Supplied information:

◆ ◆ ◆ ◆ ◆ ◆ ◆

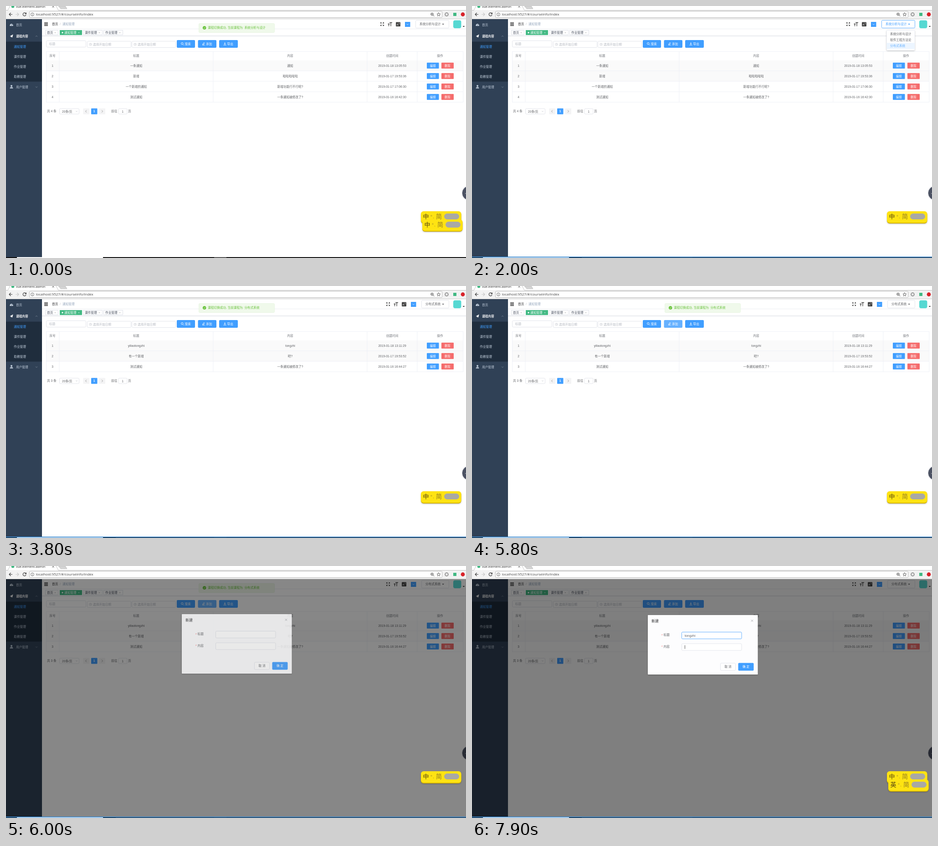
An HTML page for the animation above (8 s loop, 1010 by 555 pixels).

```html
<!DOCTYPE html>
<html>
<head>
<meta charset="utf-8">
<style>
html, body { margin: 0; width: 100%; height: 100%; overflow: hidden; background: #fff; }
svg { display: block; width: 1010px; height: 555px; }
text { font-family: 'Liberation Sans', 'Noto Sans CJK SC', 'Noto Sans CJK', sans-serif; white-space: pre; }
.ui { font-family: 'Open Sans', 'Noto Sans', sans-serif; }
</style>
</head>
<body>
<svg id="stage" viewBox="0 0 1010 555"></svg>
<script>
const LOOP = 8000, STEP = 100;
const BLUE = '#409eff', HOVER = '#66b1ff', RED = '#f56c6c', GREEN = '#42b983';
const INK = '#606266', PALE = '#b4b8c0', LINE = '#ebeef5', EDGE = '#dcdfe6';

// Drawing helpers return SVG markup; text is centred on y.
const rect = (x, y, w, h, fill, extra = '') =>
  `<rect x="${x}" y="${y}" width="${w}" height="${h}" fill="${fill}" ${extra}/>`;
const box = (x, y, w, h, fill = '#fff', stroke = EDGE, r = 2) =>
  rect(x + .5, y + .5, w - 1, h - 1, fill, `stroke="${stroke}" stroke-width=".8" rx="${r}"`);
const text = (x, y, s, fill = INK, size = 6.65, extra = '') =>
  `<text x="${x}" y="${y + size * .36}" fill="${fill}" font-size="${size}" ${extra}>${s}</text>`;
const mid = (x, y, s, fill, size, extra = '') => text(x, y, s, fill, size, 'text-anchor="middle" ' + extra);
const path = (d, stroke, w = 1, fill = 'none') =>
  `<path d="${d}" stroke="${stroke}" stroke-width="${w}" fill="${fill}"/>`;
const dot = (x, y, r, fill, extra = '') => `<circle cx="${x}" cy="${y}" r="${r}" fill="${fill}" ${extra}/>`;
const group = (s, extra) => `<g ${extra}>${s}</g>`;
const shift = (x, y) => `transform="translate(${x} ${y})"`;
const chevron = (x, y, dir, stroke, s = 2) => path(`M${x - s} ${y - dir * s / 2}l${s} ${dir * s}l${s} ${-dir * s}`, stroke, .8);
const side = (x, y, dir, stroke) => path(`M${x - dir} ${y - 2.5}l${2.5 * dir} 2.5l${-2.5 * dir} 2.5`, stroke, .8);
const caret = (x, y, fill) => path(`M${x - 2.3} ${y - 1}h4.6l-2.3 2.6z`, 'none', 0, fill);
const cross = (x, y, s, stroke, w = .7) => path(`M${x - s} ${y - s}l${2 * s} ${2 * s}m0 ${-2 * s}l${-2 * s} ${2 * s}`, stroke, w);
const ring = (x, y, r, stroke, w = .8) => dot(x, y, r, 'none', `stroke="${stroke}" stroke-width="${w}"`);

function browser() {
  return rect(0, 0, 1010, 29, '#fff') + rect(0, 9, 1010, 19.5, '#f2f2f2') +
    path('M0 9.5H4L9 0M110 0L115 9.5H1010', '#b5b5b5', .8) +
    path('M115 0h15l4 6h-14z', '#b0b0b0', .7, '#d4d4d4') +
    rect(10, 9, 104, 1, '#f2f2f2') + dot(15, 1, 3.3, GREEN) +
    text(22, 1, 'vue-element-admin', '#333', 7.05, 'class="ui"') + cross(103.5, 1.5, 2, '#444', .9) +
    path('M14 18.5H7M10.5 15L7 18.5L10.5 22', '#444', 1.2) +
    path('M21 18.5H28M24.5 15L28 18.5L24.5 22', '#c8c8c8', 1.2) +
    path('M43.7 16.5A3.5 3.5 0 1 0 44 19.5M44.3 14.5V17.3H41.5', '#444', 1.2) +
    box(51, 11, 907, 15, '#fff', '#aaa') + ring(58, 18.5, 3.5, '#555') +
    rect(57.6, 18, .9, 2.5, '#555') + rect(57.6, 16.3, .9, .9, '#555') +
    text(65.5, 18.5, 'localhost:9527/#/courseinfo/index', '#444', 7.9, 'class="ui"') +
    ring(935.5, 18, 2.7, '#444', 1) + path('M937.5 20l2.7 2.7M934 18h3', '#444', 1) +
    path('M950 14.5l1.1 2.7 2.9.2-2.2 1.9.7 2.9-2.5-1.6-2.5 1.6.7-2.9-2.2-1.9 2.9-.2z', '#444', .8) +
    ring(967.5, 18.5, 3.4, '#999', 2) + rect(982, 15, 7, 7, GREEN) + dot(1003, 18.5, 4.4, '#d8232a') +
    rect(0, 28, 1010, 1, '#ccc');
}

function sidebar() {
  const pale = '#bfcbd9';
  const subs = ['通知管理', '课件管理', '作业管理', '助教管理'];
  return rect(0, 29, 79, 524, '#304156') + rect(0, 78.5, 79, 88, '#1f2d3d') +
    path('M8.5 44a3.7 3.7 0 1 1 7 0z', 'none', 0, pale) + path('M12 43l1.5-3', '#304156', .8) +
    text(22, 41.5, '首页', pale) +
    path('M8.5 66.5L15.5 62.5L14 69.5L11.8 68L10.8 69.8V67.3z', 'none', 0, '#f4f4f5') +
    text(22, 66.5, '课程内容', '#f4f4f5', 6.65, 'font-weight="bold"') + chevron(67, 66.5, -1, '#8793a3') +
    subs.map((s, i) => text(17.3, 89.7 + 22 * i, s, i ? pale : BLUE)).join('') +
    dot(12, 176, 2, pale) + path('M8.5 181.5q0-3 3.5-3t3.5 3z', 'none', 0, pale) +
    text(22, 178.5, '用户管理', pale) + chevron(67, 178.5, 1, '#8793a3');
}

function tag(x, w, label, active) {
  const ink = active ? '#fff' : '#495060';
  return box(x, 53, w, 11, active ? GREEN : '#fff', active ? GREEN : '#d8dce5', 0) +
    (active ? dot(x + 6, 58.7, 1.6, '#fff') : '') +
    text(x + (active ? 10 : 4), 58.5, label, ink) + cross(x + w - 7, 58.7, 1.1, active ? '#fff' : '#999', .6);
}

function topIcons() {
  const corners = [[1, 1], [1, -1], [-1, 1], [-1, -1]].map(([a, b]) =>
    path(`M${826 + a} ${40 + b}l${2.5 * a} ${2.5 * b}m${-2.2 * a} 0h${2.2 * a}v${-2.2 * b}`, '#444', 1)).join('');
  return corners +
    path('M838.5 39.5h4M840.5 39.5v5M842 36.5h6M845 36.5v8', '#444', 1.3) +
    rect(856, 35.5, 10, 9.5, '#444', 'rx="1"') + mid(859.5, 41, 'A', '#fff', 6) + mid(863.5, 38.5, '文', '#fff', 3) +
    rect(876, 35, 11.5, 11, BLUE) + chevron(881.7, 40.5, 1, '#fff');
}

function header(course, hot) {
  const x = course.length > 5 ? 899 : 912;
  return rect(84, 36.5, 8, 1.4, '#111') + rect(84, 39.4, 8, 1.4, '#111') + rect(84, 42.3, 8, 1.4, '#111') +
    text(101, 40, '首页', '#303133') + text(118, 40, '/', PALE) + text(124, 40, '通知管理', '#97a8be') +
    rect(79, 50, 931, .7, '#e4e7ec') + rect(79, 65.5, 931, .9, '#d0d4dc') +
    tag(86, 29, '首页') + tag(118, 49, '通知管理', true) + tag(169, 43, '课件管理') + tag(214, 43, '作业管理') +
    group(topIcons(), shift(x - 899, 0)) +
    box(x, 31, 973 - x, 18, '#fff', hot ? BLUE : EDGE) +
    text(x + 9, 40, course, hot ? BLUE : INK) + caret(959.7, 40, hot ? BLUE : INK) +
    rect(982, 31.5, 17.5, 17.5, '#56d8d2', 'rx="4"') + caret(1005, 45, '#333');
}

function button(x, w, label, icon, hot) {
  return rect(x, 75, w, 17, hot ? HOVER : BLUE, 'rx="2"') + path(icon, '#fff', .9) +
    text(x + 17.5, 83.5, label, '#fff', 6.65, 'font-weight="500"');
}

function filters(hot) {
  const date = x => box(x, 77, 97, 15) + ring(x + 7.5, 84.5, 2.6, PALE, .6) +
    path(`M${x + 7.5} 83v1.7h1.4`, PALE, .6) + text(x + 13, 84.8, '选择开始日期', PALE);
  return box(88, 76, 88, 15) + text(94.8, 83.7, '标题', PALE) + date(178) + date(276) +
    button(375, 40, '搜索', 'M389 82.7a2.2 2.2 0 1 0-4.4 0a2.2 2.2 0 1 0 4.4 0M388.5 84.5l2 2', hot == 'search') +
    button(421.5, 40.5, '添加', 'M431 86h5.5M431.5 84.5l3-4 1.5 1.2-3 3.7z', hot == 'add') +
    button(468, 41, '导出', 'M480.5 80v4M478.7 82.5l1.8 1.8 1.8-1.8M477.5 86h6', false);
}

const lists = {
  系统分析与设计: [
    ['一条通知', '通知', '18 13:05:53'], ['新增', '啦啦啦啦啦', '17 19:53:36'],
    ['一个新增的通知', '新增功能行不行呢?', '17 17:06:30'], ['测试通知', '一条通知被修改了?', '16 16:42:30']],
  分布式系统: [
    ['yiliaotongzhi', 'tongzhi', '18 13:11:29'], ['有一个新增', '吧?', '17 19:53:52'],
    ['测试通知', '一条通知被修改了?', '16 16:44:27']]
};
const centres = [102, 286, 624, 848, 953];

function table(rows, shaded) {
  const bottom = 120 + 23 * rows.length;
  const small = (x, y, w, label, fill) => rect(x, y - 6.5, w, 13, fill, 'rx="1"') +
    mid(x + w / 2, y, label, '#fff', 6.4, 'font-weight="500"');
  let s = rect(88, 120, 916, 23 * shaded, '#fafafa');
  s += ['序号', '标题', '内容', '创建时间', '操作'].map((h, i) => mid(centres[i], 110, h, '#73767c')).join('');
  rows.forEach(([title, body, date], i) => {
    const y = 131.3 + 23 * i;
    s += [i + 1, title, body, '2019-01-' + date].map((c, k) => mid(centres[k], y, c)).join('') +
      small(924, y, 26.5, '编辑', BLUE) + small(956, y, 27, '删除', RED) + rect(88, 142.5 + 23 * i, 916, .8, LINE);
  });
  s += rect(88, 99.8, 916, .8, LINE);
  return s + [88, 116.5, 454.5, 792.5, 902.5, 1003.5].map(x => rect(x, 100, .8, bottom - 100, LINE)).join('') +
    group(pager(rows.length), shift(0, bottom + 20));
}

function pager(n) {
  return text(90, 0, `共 ${n} 条`) + box(117, -6.5, 44, 13) + text(123, .3, '20条/页') + chevron(155, 0, 1, PALE, 1.6) +
    rect(169.5, -6.5, 13.5, 13, '#f4f4f5', 'rx="1"') + side(176, 0, -1, '#888') +
    rect(187, -6.5, 13.5, 13, BLUE, 'rx="1"') + mid(193.7, 0, '1', '#fff', 6.65, 'font-weight="bold"') +
    rect(204.5, -6.5, 13.5, 13, '#f4f4f5', 'rx="1"') + side(211, 0, 1, '#888') +
    text(231, 0, '前往') + box(246.5, -6.5, 20, 13) + mid(256, .2, '1') + text(268, 0, '页');
}

function message(course, alpha, dy) {
  return group(box(423, 38, 167, 21, '#f0f9eb', '#e5f4dd') + dot(435.7, 48, 3.8, '#67c23a') +
    path('M434 48l1.3 1.4 2.4-2.6', '#fff', .8) +
    text(443, 48, '课程切换成功, 当前课程为: ' + course, '#67c23a'), `opacity="${alpha}" ` + shift(0, dy));
}

function menu(hot, open) {
  const items = ['系统分析与设计', '软件工程方法论', '分布式系统'];
  return group(box(910, 53, 62.5, 45, '#fff', LINE) + items.map((s, i) =>
    (i == hot ? rect(910.5, 81.3 + 13.3 * (i - 2), 61.5, 13.3, '#ecf5ff') : '') +
    text(918, 61.5 + 13.2 * i, s, i == hot ? HOVER : INK)).join(''),
    `opacity="${open}" filter="url(#soft)" transform="translate(0 ${53 * (1 - open)}) scale(1 ${open})"`);
}

function dialog(t, alpha, dy) {
  const typed = 'tongzhi'.slice(0, t < 7300 ? 0 : 1 + Math.floor((t - 7300) / 80));
  const inTitle = t >= 6600, inBody = t >= 7900;
  const field = (y, label, hot, value) => text(416, y + .5, '*', RED) + text(420.5, y, label) +
    box(460, y - 7, 132.5, 16, '#fff', hot ? BLUE : EDGE) + text(467, y + 1.2, value, INK, 7.3);
  return group(rect(386, 108, 241.5, 131, '#fdfdfe', 'rx="1" filter="url(#soft)"') +
    text(394, 121.5, '新建', '#303133', 8) + cross(615, 120.5, 2.2, '#909399') +
    field(152, '标题', inTitle, typed) + field(177.5, '内容', false, '') +
    (inBody ? rect(467, 174.5, .8, 8, '#333') : inTitle && !typed ? rect(467, 149, .8, 8, '#333') : '') +
    box(545, 213.5, 34, 17) + mid(562, 222, '取 消', INK, 6.65) +
    rect(584.5, 213.5, 34, 17, BLUE, 'rx="2"') + mid(601.5, 222, '确 定', '#fff', 6.65, 'font-weight="500"'),
    `opacity="${alpha}" ` + shift(0, dy));
}

function inputBar(mode) {
  return rect(911, 453, 88.5, 26, '#c9a800', 'rx="6" filter="url(#soft)"') + rect(911, 452, 88.5, 25.5, '#ffe312', 'rx="6"') +
    mid(922, 463.7, mode, '#4a3a10', 13) + ring(934, 462, 1.2, '#9a8630', .6) + text(937.5, 464, ',', '#8a762a', 8) +
    mid(950.5, 463.7, '简', '#8f7a22', 13) + rect(962, 457, 33, 13, '#a9a9a4', 'rx="6.5"');
}

function taskbar(lit) {
  return rect(0, 553, 1010, 2, '#111') + rect(24, 553, 189, 2, '#fff') + rect(457, 553, 27, 2, '#555') +
    (lit ? rect(0, 552, 1010, 1.8, '#3b8ad0') + rect(241, 553.8, 769, 1.2, '#36424f') : '');
}

function scene(t) {
  const ramp = (a, b) => Math.min(1, Math.max(0, (t - a) / (b - a)));
  const buttonCourse = t < 3100 ? '系统分析与设计' : '分布式系统';
  const listCourse = t < 3300 ? '系统分析与设计' : '分布式系统';
  const hot = t >= 4800 && t < 5200 ? 'search' : t >= 5200 && t < 6100 ? 'add' : '';
  const open = Math.min(ramp(900, 1200), 1 - ramp(2600, 2900));
  const item = t < 1300 ? -1 : t < 1600 ? 0 : t < 1900 ? 1 : 2;
  const enter = ramp(3400, 3800), leave = ramp(6400, 6700), gone = ramp(600, 900);
  const mask = t < 5900 ? 0 : t < 6000 ? .115 : t < 6100 ? .47 : .5;
  const [alpha, dy] = t < 6000 ? [.2, -7] : t < 6100 ? [.82, -2] : [1, 0];

  let s = '<defs><filter id="soft" x="-20%" y="-20%" width="140%" height="150%">' +
    '<feDropShadow dx="0" dy="1" stdDeviation="1.5" flood-opacity=".25"/></filter></defs>';
  s += rect(0, 0, 1010, 555, '#fff') + header(buttonCourse, t >= 700 && t < 2800) + filters(hot) +
    table(lists[listCourse], t < 1000 ? 1 : 2) + sidebar();
  if (gone < 1) s += message('系统分析与设计', 1 - gone, -21 * gone);
  if (enter > 0 && leave < 1) s += message('分布式系统', enter * (1 - leave), -21 * (1 - enter) - 4 * leave);
  if (open > 0) s += menu(item, open);
  s += dot(1017, 412, 15.5, '#4b5162', 'stroke="#c4c7ce" stroke-width=".8"') + rect(1008, 412.5, 2, .8, '#ddd');
  if (mask) s += rect(0, 29, 1010, 524, '#000', `opacity="${mask}"`) + dialog(t, alpha, dy);
  s += browser() + inputBar('中');
  if (t < 1000) s += group(inputBar('中'), shift(3, 18));
  if (t >= 7000) s += group(inputBar('英'), shift(3, 18));
  return s + taskbar(t >= 1000);
}

const stage = document.getElementById('stage');
const start = performance.now();
let shown = -1;
function tick() {
  const t = Math.floor((performance.now() - start) % LOOP / STEP) * STEP;
  if (t !== shown) stage.innerHTML = scene(shown = t);
  requestAnimationFrame(tick);
}
tick();
</script>
</body>
</html>
```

◆ ◆ ◆ ◆ ◆ ◆ ◆

The problem: Where does the string "BLUE" appear in the records above? Show every line that holds it.

Problem solution:
const BLUE = '#409eff', HOVER = '#66b1ff', RED = '#f56c6c', GREEN = '#42b983';
    subs.map((s, i) => text(17.3, 89.7 + 22 * i, s, i ? pale : BLUE)).join('') +
    rect(876, 35, 11.5, 11, BLUE) + chevron(881.7, 40.5, 1, '#fff');
    box(x, 31, 973 - x, 18, '#fff', hot ? BLUE : EDGE) +
    text(x + 9, 40, course, hot ? BLUE : INK) + caret(959.7, 40, hot ? BLUE : INK) +
  return rect(x, 75, w, 17, hot ? HOVER : BLUE, 'rx="2"') + path(icon, '#fff', .9) +
      small(924, y, 26.5, '编辑', BLUE) + small(956, y, 27, '删除', RED) + rect(88, 142.5 + 23 * i, 916, .8, LINE);
    rect(187, -6.5, 13.5, 13, BLUE, 'rx="1"') + mid(193.7, 0, '1', '#fff', 6.65, 'font-weight="bold"') +
    box(460, y - 7, 132.5, 16, '#fff', hot ? BLUE : EDGE) + text(467, y + 1.2, value, INK, 7.3);
    rect(584.5, 213.5, 34, 17, BLUE, 'rx="2"') + mid(601.5, 222, '确 定', '#fff', 6.65, 'font-weight="500"'),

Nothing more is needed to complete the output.